* Given data:

╭──

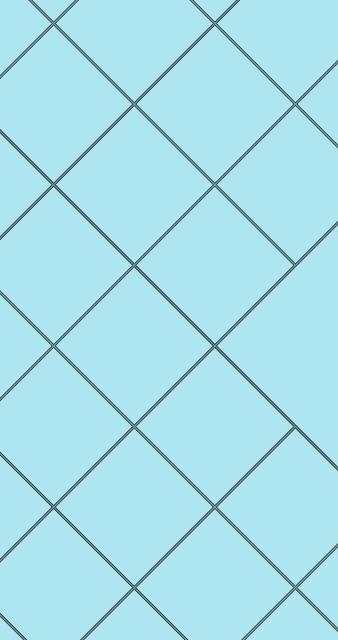
Write a Shadertoy shader that draws this pattern.

```glsl
// Pale blue diagonal square tiles with dark-rimmed joints, two joints left open.

float hash(vec2 p) {
    return fract(sin(dot(p, vec2(127.1, 311.7))) * 43758.5);
}

void mainImage(out vec4 fragColor, in vec2 fragCoord) {
    vec2 p = fragCoord / iResolution.y - vec2(0.2098, 0.5855);
    float pixel = 1.0 / iResolution.y;

    // Diagonal lattice: integer values of each coordinate are joint lines
    const float diagonal = 0.25186;
    vec2 lattice = vec2(p.x + p.y, p.x - p.y) / diagonal;
    vec2 line = floor(lattice + 0.5);
    vec2 dist = abs(lattice - line) * diagonal * 0.7071;

    // Two missing joints merge the neighbouring tiles
    if (line.x == 1.0 && lattice.y > 1.0 && lattice.y < 2.0) dist.x = 1.0;
    if (line.y == 2.0 && lattice.x > 0.0 && lattice.x < 1.0) dist.y = 1.0;

    bool falling = dist.x < dist.y;
    float d = min(dist.x, dist.y);
    float wear = hash(falling ? vec2(line.x, 3.0) : vec2(line.y, 8.0));

    // Joint profile: dark rims around a lighter core
    float aa = 0.4 * pixel;
    float joint = 1.0 - smoothstep(0.00238 - aa, 0.00238 + aa, d);
    float core = 1.0 - smoothstep(0.0008 - aa, 0.0008 + aa, d);

    vec3 tile = vec3(0.68, 0.90, 0.94);
    vec3 tint = falling ? vec3(0.99, 1.01, 0.99) : vec3(0.99, 0.99, 1.02);
    vec3 rim = tile * tint * mix(0.31, 0.41, wear);
    vec3 groove = tile * tint * mix(0.64, 0.72, wear);

    vec3 color = mix(tile, mix(rim, groove, core), joint);
    fragColor = vec4(color, 1.0);
}
```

╰──

* What this task involves:
Your answer must be every line from the entries that contains the string "tiles", copied as it stands.

* The completed task:
// Pale blue diagonal square tiles with dark-rimmed joints, two joints left open.
    // Two missing joints merge the neighbouring tiles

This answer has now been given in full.